Friday 13th December 2019
Friday, 13th of December 2019
Home / Conservation / Brazil creates new Marine Protected Areas

Brazil creates new Marine Protected Areas

The Brazilian Federal Government has announced the creation of over 58,000 hectares of new marine Protected Areas in the northern state of Pará, in the Amazon region.  Decrees published on Monday 13 October by the Presidency of Brazil with the Ministry of Environment established three new marine extractive reserves and expanded an existing marine extractive reserve. The measures will underpin biodiversity conservation in mangroves, coastal shrublands and forests, and other ecosystems.  Extractive reserves aim to ensure the sustainable use of natural resources, and protect the livelihoods and way of life of traditional communities.

Dr Roberto Cavalcanti, Secretary for Biodiversity in the Brazilian Ministry of the Environment

Dr Roberto Cavalcanti, Secretary for Biodiversity in the Brazilian Ministry of the Environment

“The northern coast of Brazil has one of the most extensive and well-preserved mangrove systems in the Americas – an essential resource both for the conservation of biodiversity and for the livelihoods of local human communities,” said Dr Roberto Cavalcanti, Secretary for Biodiversity in the Brazilian Ministry of the Environment, from Pyeongchang, South Korea, where the 12th Meeting of the Conference of the Parties (COP12) to the Convention on Biological Diversity is currently taking place.

ALSO READ:  IUCN congress to set path for nature conservation

“Mangroves enable ecosystem stability and integrity where land meets sea, as well as effective conservation of biodiversity by protecting threatened species, and providing breeding and feeding habitats, particularly for species of economic importance.  Worldwide, mangroves are valued for providing both food and income for local communities,” Dr Cavalcanti said.

“These new measures are an important contribution to Brazil’s fulfilment of Target 11 of the Aichi commitments, which requires 10 percent of marine and coastal areas to be conserved by means of protected areas, and which is one of the main agenda items at COP12,” Dr Cavalcanti said.

Three new Protected Areas have been created: the Mocapajuba Marine Extractive Reserve, consisting of 21,000 hectares, located in the São Caetano de Odivelas region; the Mestre Lucindo Marine Extractive Reserve, consisting of 26,400 hectares, in Marapanin; and the Cuinarana Marine Extractive Reserve, consisting of 11,000 hectares, in the Magalhães Barata region.
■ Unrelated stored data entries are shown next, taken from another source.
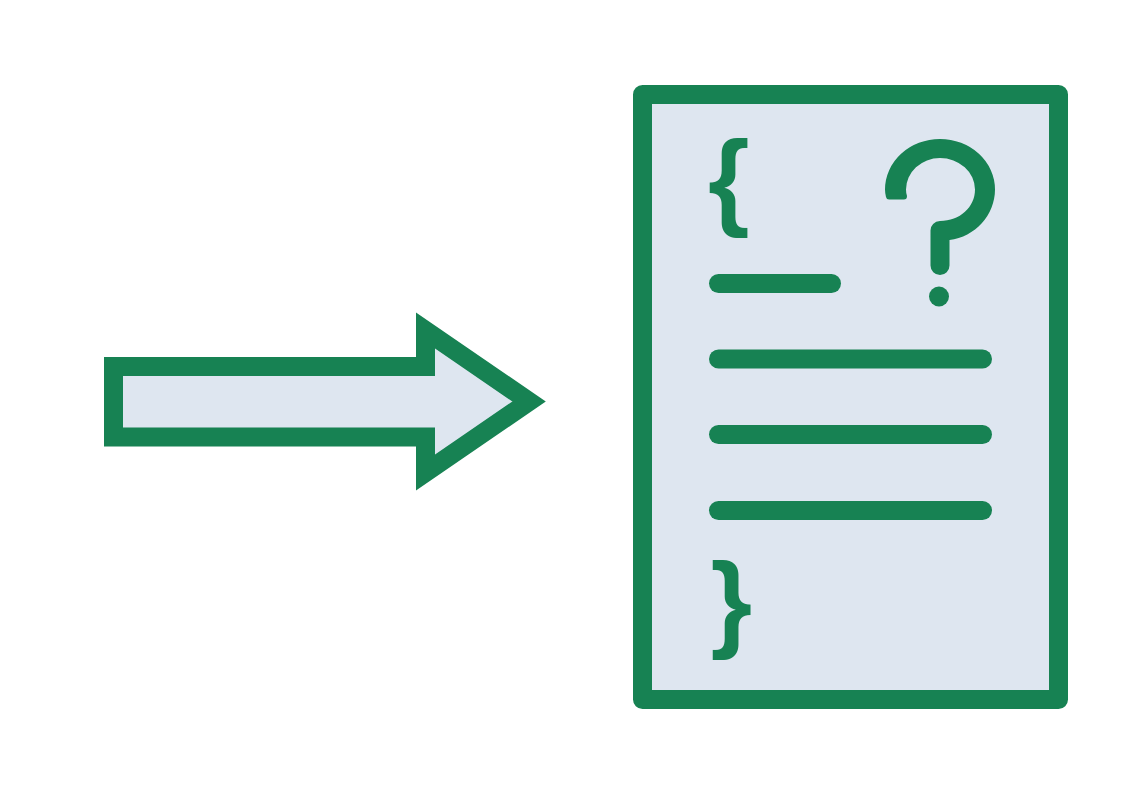
<!DOCTYPE html>
<html lang="en">
<head>
<meta charset="utf-8">
<title>Arrow to query document</title>
<style>
  :root {
    --green: #178253;
    --mist: #dee6f0;
    --paper: #ffffff;
  }
  html, body { margin: 0; overflow: hidden; background: var(--paper); }
  .diagram { display: block; width: 1123px; height: 794px; }
  .outlined { fill: var(--mist); stroke: var(--green); stroke-width: 19; }
  .arrow { stroke-linejoin: miter; }
  .sheet { stroke-linejoin: round; }
  .text-lines { stroke: var(--green); stroke-width: 19; stroke-linecap: round; }
  .question { fill: var(--green); }
  .brace { fill: var(--green); font: 700 107px "Liberation Sans", Arial, sans-serif; }
</style>
</head>
<body>
<svg class="diagram" viewBox="0 0 1123 794" role="img" aria-label="Arrow pointing to a document with braces and a question mark">
  <polygon class="outlined arrow" points="113.5,366.5 425.5,366.5 425.5,330.5 529,401.5 425.5,472.5 425.5,437 113.5,437"/>

  <g class="document">
    <rect class="outlined sheet" x="642.5" y="94.5" width="416" height="605"/>
    <text class="brace" x="708" y="216">{</text>
    <g class="text-lines">
      <line x1="718.5" y1="283.5" x2="831.5" y2="283.5"/>
      <line x1="718.5" y1="359" x2="982.5" y2="359"/>
      <line x1="718.5" y1="434.5" x2="982.5" y2="434.5"/>
      <line x1="718.5" y1="510.5" x2="982.5" y2="510.5"/>
    </g>
    <text class="brace" x="710.5" y="638">}</text>
    <g class="question">
      <path d="M889 199.5Q886.5 199.5 886 197Q885 193 885 189.5A55 50.5 0 0 1 940 139A55 50.5 0 0 1 995 189.5C995 215 975 237 949.5 240V265.5a9.5 9.5 0 0 1-19 0V231A9.5 9.5 0 0 1 940 221C960 221 975 207 975 189.5A35 31.5 0 0 0 940 158A34 31.5 0 0 0 906 189.5Q906 193 907 196Q907 199.5 904 199.5Z"/>
      <circle cx="939" cy="296.5" r="10"/>
    </g>
  </g>
</svg>
</body>
</html>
ALSO READ:  COP11: African Lion, Polar Bear, others require strict protection

Created in 2005, the Araí-Peroba Marine Extractive Reserve in Augusto Corrêa has been significantly expanded by the new decree announced on Monday 13 October.  The decree added 50,500 hectares to the total area of the existing reserve, which previously measured around 11,500 hectares.  Predominantly consisting of the coastal marine biome, the reserve is home to traditional peoples who make their living from handcrafts, artisanal fishery and crab-catching.

According to the new decrees, the Chico Mendes Institute for Biodiversity Conservation (ICMBio) will establish buffer zones for the Protected Areas which will take into account multiple present and future uses.

%d bloggers like this: